The businessman and lifelong outdoorsman was boating with five others Tuesday when their kayaks capsized in a lake in near-freezing waters in the Patagonia region of southern Chile. Mr. Tompkins died at a hospital in Coyhaique, a town 1,000 miles south of Santiago.
Chile's army said strong waves on General Carrerra Lake caused the kayaks to capsize. A military patrol boat rescued three of the boaters and a helicopter lifted out the other three. None of the five with Mr. Tompkins was seriously hurt.
"Doug was a passionate advocate for the environment," the North Face said in a statement. "His legacy of conservation will help ensure that there are outdoor spaces to be explored for generations to come."
The Ohio-born Mr. Tompkins began rock climbing before his teen years, after his family moved to New York's Hudson Valley. He later became an active skier and kayaker.
Deciding against college, he spent a couple of years working, rock climbing, and ski racing in Colorado, Europe, and South America.
In the mid-1960s, he became one of the founders of the North Face, a small ski and backpacking retail operation in San Francisco under the mantra "Never Stop Exploring."
The brand has become ubiquitous in the United States, as likely to be seen on New York subways as on Colorado ski slopes. He founded the Esprit clothing company with his first wife, Susie Tompkins Buell.
After retiring in 1989, he was active in conservation and environmentalism. Mr. Tompkins, who had lived in Chile since 1990, used much of his fortune to buy hundreds of thousands of acres in Patagonia, a sparsely populated region of untamed rivers and other natural beauty that straddles southern Chile and Argentina.
In one of his final interviews, Mr. Tompkins, who is survived by wife Kris and two daughters, was asked how he would like to be remembered. "By this," he said, referring to the preserved lands around him, in an interview with Chile's Paula magazine, published last month.

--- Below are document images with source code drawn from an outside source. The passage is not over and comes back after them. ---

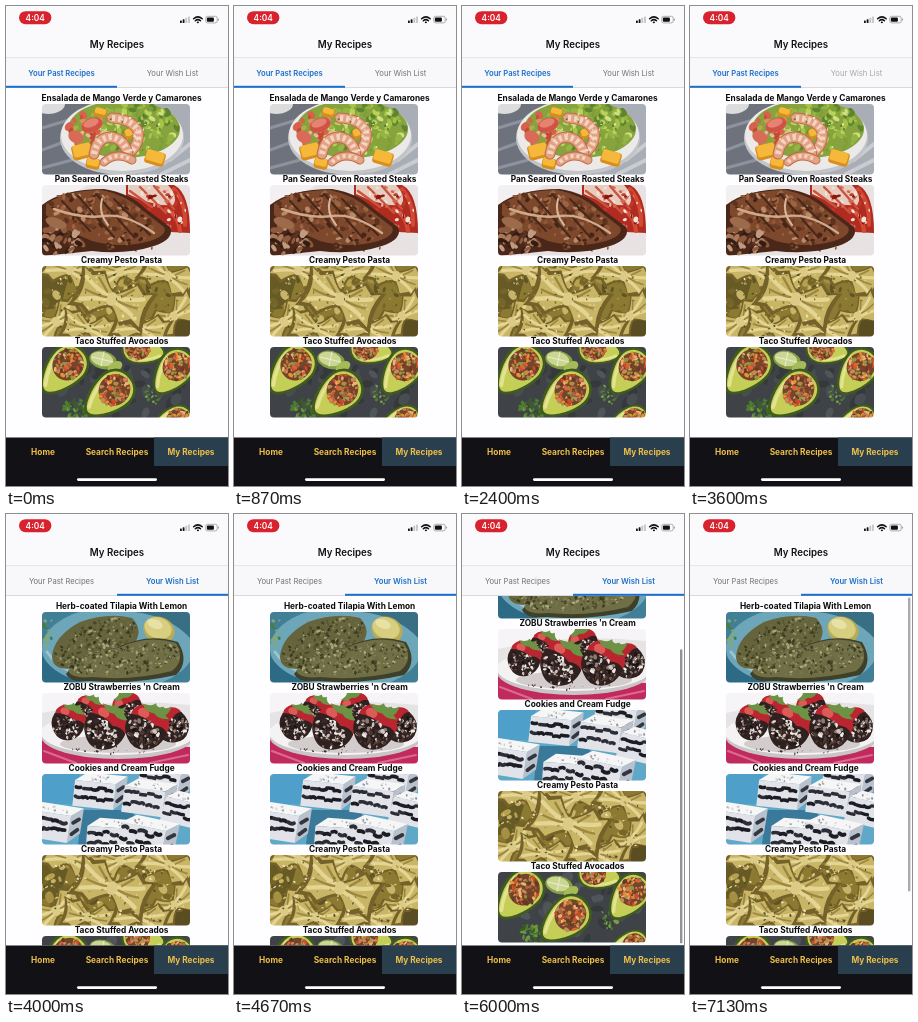
These frames come from a looping animation (222 by 480 pixels, 7.19 s). An HTML page:

```html
<!DOCTYPE html>
<html lang="en">
<head>
<meta charset="utf-8">
<title>My Recipes</title>
<style>
html, body { margin: 0; width: 100%; height: 100%; overflow: hidden; background: #fff; }
svg { display: block; width: 100%; height: 100%; }
text { font-family: Inter, "Liberation Sans", sans-serif; text-anchor: middle; }
.dish { font-size: 8.3px; font-weight: 700; fill: #0b0b0b; }
.tab { font-size: 7.65px; }
.nav { font-size: 8.3px; font-weight: 700; fill: #eebf4a; }
</style>
</head>
<body>
<svg id="stage" viewBox="0 0 222 480" xmlns="http://www.w3.org/2000/svg"></svg>
<script>
const LOOP = 7190, STEP = 1000 / 15;
const TOP = 82, BOTTOM = 431.5, PITCH = 81;
const SWITCH = 3660, MAX_SCROLL = 64, BAR = 294;
const BLUE = '#1a6fca';

let seed = 7;
const rnd = () => (seed = (seed * 16807) % 2147483647) / 2147483647;
const pick = list => list[Math.floor(rnd() * list.length)];
const n = v => v.toFixed(1);

const oval = (x, y, rx, ry, fill, turn = 0) =>
  `<ellipse cx="${n(x)}" cy="${n(y)}" rx="${n(rx)}" ry="${n(ry)}" fill="${fill}" transform="rotate(${n(turn)} ${n(x)} ${n(y)})"/>`;
const box = (x, y, w, h, fill, r = 0, turn = 0) =>
  `<rect x="${x}" y="${y}" width="${w}" height="${h}" rx="${r}" fill="${fill}" transform="rotate(${turn} ${x + w / 2} ${y + h / 2})"/>`;
const shape = (d, fill) => `<path d="${d}" fill="${fill}"/>`;
const line = (d, stroke, w, dash = '') =>
  `<path d="${d}" fill="none" stroke="${stroke}" stroke-width="${w}" stroke-linecap="${dash ? 'butt' : 'round'}" stroke-dasharray="${dash}"/>`;
const text = (x, y, s, attrs) => `<text x="${x}" y="${y}" ${attrs}>${s}</text>`;
const place = (x, y, turn, size, body) =>
  `<g transform="translate(${x} ${y}) rotate(${turn}) scale(${size})">${body}</g>`;

// Small random blobs inside a turned ellipse
function specks(count, x, y, rx, ry, colors, size, turn = 0) {
  let out = '';
  for (let i = 0; i < count; i++) {
    const a = rnd() * 2 * Math.PI, r = Math.sqrt(rnd());
    const s = size * (0.5 + rnd() * 0.7);
    out += oval(x + rx * r * Math.cos(a), y + ry * r * Math.sin(a), s, s * (0.4 + rnd() * 0.4), pick(colors), rnd() * 180);
  }
  return `<g transform="rotate(${turn} ${x} ${y})">${out}</g>`;
}

const shrimp = (d, w) => line(d, '#bd6c4a', w) + line(d, '#e3a283', w - 2) + line(d, '#f4d5c2', w - 5, '3 3');
const mango = (x, y, w, h, turn) => box(x, y, w, h, '#d98e1c', 3, turn) + box(x + 1, y, w - 2, h - 3, '#f5b83a', 2, turn);

function salad() {
  return box(0, 0, 148, 71, '#6d727c') + line('M0 24L40 12M0 46L22 38M0 64L30 56', '#8d929c', 3)
    + oval(6, 0, 17, 10, '#dddcdc') + shape('M112 0H148V71H96Z', '#a9adb5') + line('M128 56L148 40M120 70L148 56', '#c9ccd1', 4)
    + oval(80, 34, 62, 37, '#c3c4c8') + oval(80, 31, 61, 36, '#eceae8') + oval(82, 25, 56, 29, '#86a33e')
    + specks(110, 94, 24, 44, 25, ['#b9d257', '#7e9f38', '#d0e07f', '#a6c448', '#5f8430', '#94b544'], 3.8)
    + specks(30, 45, 28, 20, 20, ['#d8604c', '#e48a6e', '#a9b04a', '#c64936', '#efb79b'], 4.5)
    + mango(30, 40, 20, 15, -14) + mango(44, 54, 14, 11, 12) + mango(103, 47, 20, 14, 16)
    + mango(82, 24, 14, 10, -20) + mango(52, 4, 13, 9, 14)
    + oval(50, 21, 11, 7, '#d05345', -20) + oval(49, 19, 8, 4, '#e58272', -20) + oval(34, 33, 8, 6, '#d96a58', 25)
    + shrimp('M70 14Q90 15 96 27Q98 40 88 48', 11) + shrimp('M52 50Q55 33 70 33Q84 36 86 52', 11)
    + shrimp('M62 58Q74 47 90 56', 9)
    + specks(30, 84, 32, 42, 24, ['#54782c', '#e0e9a8', '#f4e2d3'], 1.4);
}

function steak() {
  return box(0, 0, 148, 71, '#e9e2e2') + shape('M0 0H46L12 20L0 26Z', '#f3f0f2')
    + shape('M84 0H132Q148 8 148 48L128 47Q108 32 84 14Z', '#b02c20')
    + shape('M86 0H126Q136 10 132 20Q112 22 86 9Z', '#e6cdbf')
    + line('M88 6L110 22M98 2L124 28M112 1L132 24', '#c9543f', 2.4) + line('M132 4Q144 18 143 40M124 24Q136 30 138 46', '#d34a34', 4)
    + specks(50, 118, 22, 28, 20, ['#f1e3da', '#86180f', '#d56450', '#c23626', '#e6b3a1'], 2.5, 20)
    + shape('M0 20Q20 4 62 4Q88 8 104 24L128 42Q133 54 112 61Q84 70 50 66L0 71Z', '#4a2718')
    + shape('M4 19Q24 5 60 5Q84 10 100 25L122 42Q126 50 108 56Q80 64 50 56Q20 44 4 30Z', '#7d482c')
    + specks(130, 60, 32, 54, 22, ['#9d6444', '#5d321d', '#b98a68', '#6d3c24', '#8f5638', '#452416'], 3, 14)
    + line('M20 16L48 46M36 11L72 52M54 9L92 52M72 14L108 50', '#48281a', 2)
    + line('M12 24Q40 34 62 31T112 48', '#cfa98a', 2.4) + line('M60 14Q56 28 66 40', '#d8b89c', 2)
    + specks(55, 20, 55, 23, 14, ['#5c3322', '#8e5a3d', '#341c13', '#a87a5b', '#c19b80'], 4)
    + oval(14, 38, 11, 5, '#9c6b4c', 20) + specks(14, 84, 62, 28, 5, ['#4c2a1a', '#8a5a3c'], 2.5);
}

// Bow-tie pasta with pleats and a pinched middle
function bow(x, y, size, turn) {
  return place(x, y, turn, size,
    shape('M-23-13L-16-11L-9-14Q-3-5 0-4Q6-7 11-14L17-10L24-12Q19 0 23 13L15 10L9 13Q4 6 0 5Q-5 7-10 14L-15 10L-23 12Q-18 0-23-13Z', '#74622a')
    + shape('M-21-12L-15-9L-9-12Q-3-4 1-3Q6-6 11-12L16-8L21-10Q17 0 20 10L14 7L8 11Q3 4 0 3Q-6 6-10 11L-15 8L-20 9Q-15 0-21-12Z', '#c9b566')
    + line('M-18-7Q-8-1 0-1Q9-2 17-6M-17 6Q-6 1 0 1Q8 2 16 6', '#e4d594', 2.4)
    + line('M-16 0Q-8 1-3 0M4 0Q10 1 16 0M-11-9L-4-3M10-9L5-3', '#9c8640', 1.3) + oval(0, 0, 3, 4, '#dccb86'));
}

function pasta() {
  return box(0, 0, 148, 71, '#8c7a33') + shape('M100 71Q136 58 148 34V71Z', '#5a4d22') + shape('M0 8L26 14L18 42L0 44Z', '#675a25')
    + specks(80, 74, 35, 78, 38, ['#75652a', '#b6a14f', '#a48f42', '#5f5224', '#c7b468'], 5)
    + bow(28, 4, 1.3, 18) + bow(78, 6, 1.2, -22) + bow(126, 10, 1.3, 24) + bow(14, 56, 1.3, -32)
    + bow(132, 50, 1.2, -38) + bow(46, 62, 1.2, 12) + bow(98, 62, 1.3, 14) + bow(70, 33, 1.75, 20)
    + specks(150, 74, 35, 78, 38, ['#626a2b', '#8b7a36', '#4b5222', '#ebe0af', '#b39d4c', '#d9c981'], 1.3);
}

// Halved avocado, pointed toward its lower end, with a round heap of filling
function avocado(x, y, size, turn) {
  const half = 'M0-22C13-22 19-12 18-1C17 12 8 31 0 31C-8 31-17 12-18-1C-19-12-13-22 0-22Z';
  return place(x, y, turn, size,
    `<path d="${half}" fill="#c5cf58" stroke="#405a20" stroke-width="2.6"/>`
    + line('M-14-5Q-13 12-3 26', '#e3e291', 3.5) + oval(0, -3, 14.5, 15.5, '#75442a')
    + specks(75, 0, -3, 14, 15, ['#a4663f', '#cf4a2a', '#e59238', '#653a24', '#c58a5a', '#dd6438', '#8d9a42', '#e8b478'], 2.4));
}

function tacos() {
  return box(0, 0, 148, 71, '#3f4347') + specks(40, 74, 35, 72, 34, ['#484d51', '#35393c', '#50555a'], 7)
    + oval(61, 13, 14, 9, '#86a143', 14) + oval(60, 12, 11.5, 7, '#cbd594', 14) + line('M50 10L71 15M62 5L59 19', '#eaf0c8', 1)
    + oval(73, 20, 8, 5, '#a6bb58', -30)
    + specks(40, 34, 62, 13, 10, ['#4f7d30', '#6c993f', '#3a5f24'], 2.4)
    + specks(24, 112, 45, 9, 12, ['#4d7a2f', '#78a046'], 1.8)
    + avocado(98, 2, 0.8, -78) + avocado(133, 22, 0.95, 38) + avocado(134, 73, 0.75, 72)
    + avocado(24, 20, 1.05, 42) + avocado(70, 45, 1.05, 50);
}

function tilapia() {
  const crumbs = ['#8c8860', '#55552f', '#aaa57c', '#45462a', '#6d6c43', '#777650', '#36381f'];
  return box(0, 0, 148, 71, '#417f97') + oval(76, 36, 76, 42, '#6da6b8') + shape('M0 44Q14 66 48 71H0Z', '#2d6a86')
    + line('M5 40Q22 64 60 68', '#9cc4cd', 3) + shape('M92 0H148V26Q128 4 92 0Z', '#396f85')
    + oval(117, 18, 16, 13, '#b7ab55', 20) + oval(116, 16, 14, 10.5, '#d8ce80', 20) + oval(113, 12, 8, 4.5, '#e8e1a6', 20)
    + shape('M10 44Q12 24 38 10Q66 0 90 6Q102 18 92 32Q60 36 34 56Q10 60 10 44Z', '#65643c')
    + specks(220, 53, 30, 44, 19, crumbs, 1.8, -26)
    + shape('M24 62Q40 40 74 36Q106 20 136 30Q148 50 134 63Q90 73 48 69Q28 71 24 62Z', '#3f402a')
    + shape('M26 59Q42 40 76 36Q106 22 134 31Q144 48 130 59Q90 69 50 65Q30 67 26 59Z', '#6f6e45')
    + specks(240, 85, 48, 56, 14, crumbs, 1.8, -8)
    + specks(12, 6, 20, 6, 14, ['#4b7a4a', '#88a868'], 2.5);
}

function berry(x, y, size, turn) {
  return place(x, y, turn, size,
    shape('M-17-8Q-14-19 0-18Q14-19 17-8Q17 8 0 18Q-17 8-17-8Z', '#b92630') + oval(-8, -10, 5, 4, '#dd5a56')
    + shape('M-17-4Q-6-9 4-5Q12-9 17-5Q19 8 10 15Q0 22-9 15Q-19 8-17-4Z', '#2f2120')
    + specks(95, 0, 5, 15, 11, ['#191314', '#efe9e4', '#503b35', '#271c1b', '#8e7a70', '#cfc4bd', '#3a2a27'], 1.9)
    + shape('M-13-16Q-5-17-3-22Q0-18 4-23Q6-17 13-16Q5-11 0-14Q-6-11-13-16Z', '#6c9244'));
}

function berries() {
  return box(0, 0, 148, 71, '#e6e3e4') + shape('M0 0H148V12Q70 4 0 20Z', '#f6f4f6')
    + shape('M0 44L148 54V71H0Z', '#c02a5c') + line('M2 58L34 70M108 70L146 62', '#dc6a90', 2)
    + oval(76, 43, 77, 23, '#c9c4c6') + oval(76, 40, 77, 22, '#f5f2f3') + oval(76, 51, 58, 9, '#d3cccd')
    + berry(45, 18, 0.8, 30) + berry(86, 16, 0.85, -20) + berry(26, 30, 0.95, 24) + berry(130, 33, 0.95, -40)
    + berry(63, 35, 1.2, 34) + berry(104, 35, 1.2, 30)
    + specks(20, 76, 57, 54, 4, ['#3a2b28', '#8b7b75'], 1.2);
}

// White block with two dark cookie layers on each side
function cube(x, y, size, turn) {
  let bits = '';
  for (const row of [15, 25])
    for (let i = 0; i < 5; i++) {
      const a = 2 + i * 7.5, b = row + rnd() * 4 - 2;
      bits += line(`M${a} ${n(b)}q3 ${n(rnd() * 4 - 2)} ${n(4 + rnd() * 3)} 0`, pick(['#1b1c24', '#2c2d36']), 3.6);
    }
  return place(x, y, turn, size,
    shape('M0 9L12 0H52L41 9Z', '#f7f6f6') + shape('M41 9L52 0V24L41 35Z', '#b9c1cd') + shape('M0 9H41V35H0Z', '#e2e3e8') + bits
    + line('M44 15l5-4M44 26l5-5', '#33353f', 3.6) + specks(10, 25, 5, 16, 3, ['#cfd1d6', '#9a9ca4'], 1.4));
}

function fudge() {
  return box(0, 0, 148, 71, '#5fa8c8') + shape('M0 0H38L30 30H0Z', '#4e9fc9') + shape('M40 36H92V71H36Z', '#39799a')
    + cube(100, -15, 1, 10) + cube(34, -3, 1, 6) + cube(84, 3, 1, 8) + cube(126, 14, 0.95, 14)
    + cube(-12, 26, 1.05, 9) + cube(46, 43, 1, 4) + cube(82, 38, 1.1, 12);
}

function list(id, dishes) {
  return `<g id="${id}">` + dishes.map(([name, draw], i) =>
    text(115.6, 95.4 + i * PITCH, name, 'class="dish"')
    + `<g transform="translate(36 ${98 + i * PITCH})" clip-path="url(#photo)"><g filter="url(#soft)">${draw()}</g></g>`
  ).join('') + '</g>';
}

const pastaDish = ['Creamy Pesto Pasta', pasta], tacoDish = ['Taco Stuffed Avocados', tacos];
const past = [['Ensalada de Mango Verde y Camarones', salad], ['Pan Seared Oven Roasted Steaks', steak], pastaDish, tacoDish];
const wish = [['Herb-coated Tilapia With Lemon', tilapia], ["ZOBU Strawberries 'n Cream", berries],
  ['Cookies and Cream Fudge', fudge], pastaDish, tacoDish];

const statusBar = box(13, 5.2, 32.4, 13, '#d8232f', 6.5)
  + text(29.2, 14.8, '4:04', 'font-size="8.3" font-weight="600" fill="#fff"')
  + box(174, 14.4, 1.8, 2.6, '#111', 0.5) + box(176.7, 13.2, 1.8, 3.8, '#111', 0.5)
  + box(179.4, 11.8, 1.8, 5.2, '#c4c4c6', 0.5) + box(182.1, 10.4, 1.8, 6.6, '#c4c4c6', 0.5)
  + line('M187.6 12.8Q191.9 9 196.2 12.8M189.3 14.7Q191.9 12.5 194.5 14.7', '#111', 1.5) + oval(191.9, 16.3, 1.1, 0.9, '#111')
  + '<rect x="199.8" y="10.3" width="11.4" height="6.6" rx="1.8" fill="none" stroke="#8b8b8d" stroke-width=".7"/>'
  + box(200.9, 11.4, 7, 4.4, '#111', 1) + box(212, 12.6, 0.9, 2, '#8b8b8d', 0.4);

const stage = document.getElementById('stage');
stage.innerHTML = `<defs>
  <clipPath id="photo"><rect width="148" height="70.5" rx="4"/></clipPath>
  <clipPath id="view"><rect y="${TOP}" width="222" height="${BOTTOM - TOP}"/></clipPath>
  <filter id="soft" x="0" y="0" width="1" height="1"><feGaussianBlur stdDeviation=".6"/></filter></defs>`
  + box(0, 0, 222, 480, '#fefdff')
  + `<g clip-path="url(#view)">${list('past', past)}${list('wish', wish)}</g>`
  + '<rect id="bar" x="218" width="2.4" rx="1.2" fill="#000"/>'
  + box(0, 0, 222, 82, '#faf9fb') + box(0, 51.6, 222, 0.6, '#c9c9cc') + box(0, 52.2, 222, 29.8, '#f8f7fa')
  + box(0, 81, 222, 0.8, '#d3d3d6') + `<rect id="mark" y="79.8" width="111" height="2" fill="${BLUE}"/>`
  + statusBar + text(111, 42.4, 'My Recipes', 'font-size="9.7" font-weight="600" fill="#111"')
  + text(55.5, 69.7, 'Your Past Recipes', 'class="tab" id="tabPast"')
  + text(166.5, 69.7, 'Your Wish List', 'class="tab" id="tabWish"')
  + box(0, BOTTOM, 222, 49, '#121116') + box(148, BOTTOM, 74, 28.5, '#2a3f4d')
  + text(37, 449, 'Home', 'class="nav"') + text(111, 449, 'Search Recipes', 'class="nav"') + text(185, 449, 'My Recipes', 'class="nav"')
  + box(71, 472.2, 80, 2.7, '#fff', 1.35);

const el = id => document.getElementById(id);
const set = (id, attrs) => { for (const k in attrs) el(id).setAttribute(k, attrs[k]); };
const clamp = v => Math.min(1, Math.max(0, v));
const span = (t, a, b) => clamp((t - a) / (b - a));
const smooth = p => p * p * (3 - 2 * p);
const easeOut = p => 1 - (1 - p) ** 3;

// Drag past the end, spring back, then flick to the top
function scrollAt(t) {
  if (t < 5270) return 105 * smooth(span(t, 4720, 5260));
  if (t < 6060) return 105 - (105 - MAX_SCROLL) * easeOut(span(t, 5330, 5860));
  return MAX_SCROLL * (1 - smooth(span(t, 6060, 6860)));
}

function styleTab(id, on, opacity) {
  set(id, { fill: on ? BLUE : '#707378', 'font-weight': on ? 600 : 400, opacity });
}

function render(t) {
  const onWish = t >= SWITCH, scroll = scrollAt(t);
  set('past', { display: onWish ? 'none' : 'inline' });
  set('wish', { display: onWish ? 'inline' : 'none', transform: `translate(0 ${-scroll})` });
  set('mark', { x: onWish ? 111 : 0 });
  styleTab('tabPast', !onWish, 1);
  styleTab('tabWish', onWish, t >= 3530 && !onWish ? 0.6 : 1);
  const over = Math.max(0, scroll - MAX_SCROLL);
  const y = 83.5 + Math.min(scroll, MAX_SCROLL) * 0.81 + over;
  set('bar', { y, height: BAR - over, opacity: t < 4730 ? 0 : t < 7120 ? 0.42 : 0.33 });
}

function tick(now) {
  const t = now % LOOP;
  render(Math.floor((t + 4) / STEP) * STEP);
  requestAnimationFrame(tick);
}
render(0);
requestAnimationFrame(tick);
</script>
</body>
</html>
```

"I prefer it to a statue. People are going to walk over these lands. Don't you think it's nicer than a grave?"